I am trying to configure the OpenVPN server to allow staff members with the same router at home to always have their routers connected to the office OpenVPN server so that they can access the file server, etc.

The LAN IP structure at the office is 192.168.1.x (I know its not ideal but they have way too many things static with that structure that they don't want to go through the hassle of changing it).
Do you really mean for their routers to connect to the office OpenVPN server? That means any device on the home LAN will have access to the office LAN; sounds like a firing offence to me. :eek: I do this with my travel router to connect to my home network, to provide the spouse with the same user experience as home, but I don't think I would do it with a work site. It would be better for just their PCs/other devices to be the clients.

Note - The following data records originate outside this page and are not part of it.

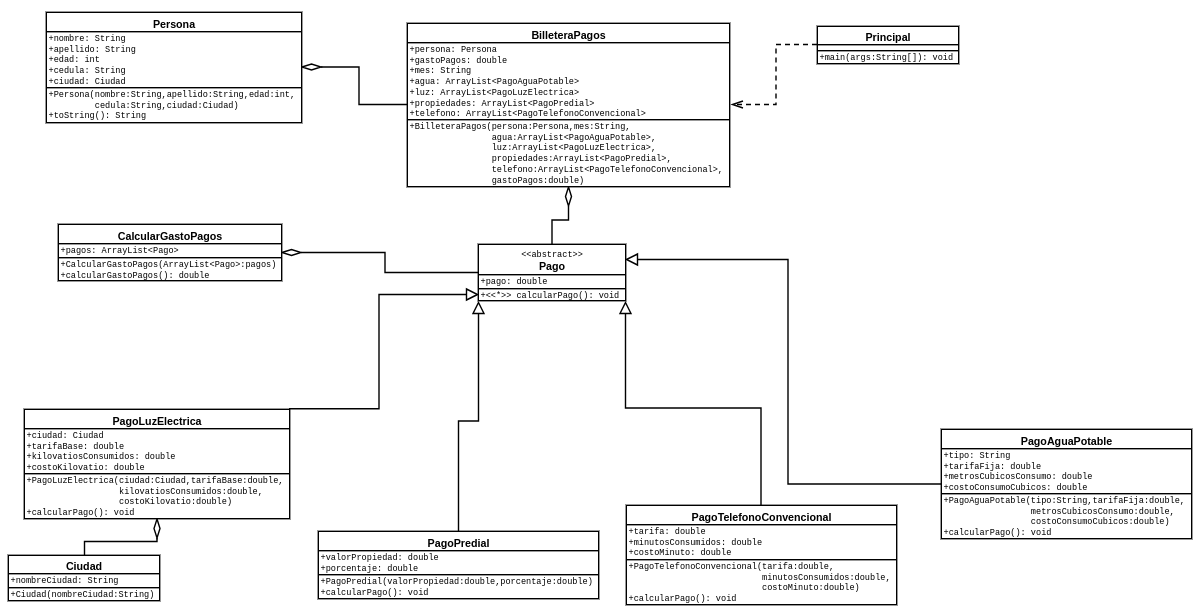
<!DOCTYPE html>
<html lang="es">
<head>
<meta charset="utf-8">
<title>Diagrama de clases: BilleteraPagos</title>
<style>
:root {
  --paper: #ffffff;
  --ink: #000000;
  --soft: rgba(0, 0, 0, .4);
}
* { box-sizing: border-box; margin: 0; }
body { background: var(--paper); color: var(--ink); overflow: hidden; }
.diagram { position: relative; width: 1200px; height: 615px; overflow: hidden; background: var(--paper); }
.connectors { position: absolute; left: 0; top: 0; fill: none; stroke: var(--ink); stroke-width: 1.4; }
.connectors .head { fill: var(--paper); }
.connectors .dashed { stroke-dasharray: 5 4; }

.class {
  position: absolute;
  display: grid;
  grid-template-columns: 100%;
  border: 1px solid var(--ink);
  box-shadow: 0 0 0 1px var(--soft);
  background: var(--paper);
}
.class header { display: flex; flex-direction: column; align-items: center; justify-content: center; padding-top: 3px; }
.class h2 { font: bold 10.7px/12px "Liberation Sans", Arial, sans-serif; }
.class pre, .stereotype { font: 8.57px/10.7px "Liberation Mono", "Courier New", monospace; white-space: pre; }
.class pre { padding: 2px 0 0 1.5px; border-top: 1px solid var(--ink); box-shadow: inset 0 1px var(--soft); }

#persona { left: 46px; top: 12px; width: 256px; height: 111px; grid-template-rows: 18px 56px minmax(0, 1fr); }
#billetera { left: 407px; top: 23px; width: 323px; height: 164px; grid-template-rows: 18px 77px minmax(0, 1fr); }
#principal { left: 817px; top: 26px; width: 142px; height: 38px; grid-template-rows: 17px 6px minmax(0, 1fr); }
#calcular { left: 58px; top: 224px; width: 224px; height: 57px; grid-template-rows: 18px 14px minmax(0, 1fr); }
#pago { left: 478px; top: 244px; width: 148px; height: 57px; grid-template-rows: 29px 14px minmax(0, 1fr); }
#luz { left: 24px; top: 409px; width: 266px; height: 110px; grid-template-rows: 18px 45px minmax(0, 1fr); }
#ciudad { left: 8px; top: 555px; width: 152px; height: 46px; grid-template-rows: 17px 14px minmax(0, 1fr); }
#predial { left: 318px; top: 531px; width: 281px; height: 68px; grid-template-rows: 18px 24px minmax(0, 1fr); }
#telefono { left: 626px; top: 505px; width: 271px; height: 100px; grid-template-rows: 18px 35px minmax(0, 1fr); }
#agua { left: 941px; top: 429px; width: 251px; height: 110px; grid-template-rows: 18px 45px minmax(0, 1fr); }
</style>
</head>
<body>
<main class="diagram">

  <svg class="connectors" width="1200" height="615" viewBox="0 0 1200 615" aria-hidden="true">
    <defs>
      <polygon id="aggregation" class="head" points="0,0 9.5,-3 19,0 9.5,3"/>
      <polygon id="inheritance" class="head" points="0,0 11,-5.5 11,5.5"/>
    </defs>
    <g id="aggregations">
      <path d="M321 67H359V104.5H407"/>
      <use href="#aggregation" x="302" y="67"/>
      <path d="M568.5 206V220H552V244"/>
      <use href="#aggregation" transform="translate(568.5 187) rotate(90)"/>
      <path d="M301 252.5H385V272.5H478"/>
      <use href="#aggregation" x="282" y="252.5"/>
      <path d="M157 538V541.5H84.5V555"/>
      <use href="#aggregation" transform="translate(157 519) rotate(90)"/>
    </g>
    <g id="inheritances">
      <path d="M289 408.7H379V294.5H466"/>
      <use href="#inheritance" transform="translate(477.5 294.5) rotate(180)"/>
      <path d="M458.5 531V421H478.5V313"/>
      <use href="#inheritance" transform="translate(478.5 302.5) rotate(90)"/>
      <path d="M761 505V408H625.5V313"/>
      <use href="#inheritance" transform="translate(625.5 302.5) rotate(90)"/>
      <path d="M941 484H788V259.5H637"/>
      <use href="#inheritance" x="626.5" y="259.5"/>
    </g>
    <g id="dependency">
      <path class="dashed" d="M817 44.5H776V104.5H733"/>
      <path d="M743 101L732.5 104.5L743 108"/>
    </g>
  </svg>

  <article class="class" id="persona">
    <header><h2>Persona</h2></header>
    <pre>
+nombre: String
+apellido: String
+edad: int
+cedula: String
+ciudad: Ciudad</pre>
    <pre>
+Persona(nombre:String,apellido:String,edad:int,
         cedula:String,ciudad:Ciudad)
+toString(): String</pre>
  </article>

  <article class="class" id="billetera">
    <header><h2>BilleteraPagos</h2></header>
    <pre>
+persona: Persona
+gastoPagos: double
+mes: String
+agua: ArrayList&lt;PagoAguaPotable&gt;
+luz: ArrayList&lt;PagoLuzElectrica&gt;
+propiedades: ArrayList&lt;PagoPredial&gt;
+telefono: ArrayList&lt;PagoTelefonoConvencional&gt;</pre>
    <pre>
+BilleteraPagos(persona:Persona,mes:String,
                agua:ArrayList&lt;PagoAguaPotable&gt;,
                luz:ArrayList&lt;PagoLuzElectrica&gt;,
                propiedades:ArrayList&lt;PagoPredial&gt;,
                telefono:ArrayList&lt;PagoTelefonoConvencional&gt;,
                gastoPagos:double)</pre>
  </article>

  <article class="class" id="principal">
    <header><h2>Principal</h2></header>
    <pre></pre>
    <pre>
+main(args:String[]): void</pre>
  </article>

  <article class="class" id="calcular">
    <header><h2>CalcularGastoPagos</h2></header>
    <pre>
+pagos: ArrayList&lt;Pago&gt;</pre>
    <pre>
+CalcularGastoPagos(ArrayList&lt;Pago&gt;:pagos)
+calcularGastoPagos(): double</pre>
  </article>

  <article class="class" id="pago">
    <header>
      <p class="stereotype">&lt;&lt;abstract&gt;&gt;</p>
      <h2>Pago</h2>
    </header>
    <pre>
+pago: double</pre>
    <pre>
+&lt;&lt;*&gt;&gt; calcularPago(): void</pre>
  </article>

  <article class="class" id="luz">
    <header><h2>PagoLuzElectrica</h2></header>
    <pre>
+ciudad: Ciudad
+tarifaBase: double
+kilovatiosConsumidos: double
+costoKilovatio: double</pre>
    <pre>
+PagoLuzElectrica(ciudad:Ciudad,tarifaBase:double,
                  kilovatiosConsumidos:double,
                  costoKilovatio:double)
+calcularPago(): void</pre>
  </article>

  <article class="class" id="ciudad">
    <header><h2>Ciudad</h2></header>
    <pre>
+nombreCiudad: String</pre>
    <pre>
+Ciudad(nombreCiudad:String)</pre>
  </article>

  <article class="class" id="predial">
    <header><h2>PagoPredial</h2></header>
    <pre>
+valorPropiedad: double
+porcentaje: double</pre>
    <pre>
+PagoPredial(valorPropiedad:double,porcentaje:double)
+calcularPago(): void</pre>
  </article>

  <article class="class" id="telefono">
    <header><h2>PagoTelefonoConvencional</h2></header>
    <pre>
+tarifa: double
+minutosConsumidos: double
+costoMinuto: double</pre>
    <pre>
+PagoTelefonoConvencional(tarifa:double,
                          minutosConsumidos:double,
                          costoMinuto:double)
+calcularPago(): void</pre>
  </article>

  <article class="class" id="agua">
    <header><h2>PagoAguaPotable</h2></header>
    <pre>
+tipo: String
+tarifaFija: double
+metrosCubicosConsumo: double
+costoConsumoCubicos: double</pre>
    <pre>
+PagoAguaPotable(tipo:String,tarifaFija:double,
                 metrosCubicosConsumo:double,
                 costoConsumoCubicos:double)
+calcularPago(): void</pre>
  </article>

</main>
</body>
</html>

The problem with 192.168.1.x in the office is that anyone with a home network that has that scheme and the router at 192.168.1.1 is not going to go to the default gateway necessarily to reach your static 192.168.1.whatever address; they are going to look for it on the home network. That will happen regardless of the VPN network scheme.

Also, if the "static" devices are actually DHCP reservations, it is really easy to change them to an odd scheme like 192.168.70.x. (We have 0.x, 1.x, 2.x, 50.x and 8.x in wide circulation now, so 192.168.x.x is itself a possible source of issues). If they aren't DHCP reservations, most of them could/should be, I think.

Last, are you really using client specific options?
 

Latest threads

Sign Up For SNBForums Daily Digest

Get an update of what's new every day delivered to your mailbox. Sign up here!
Top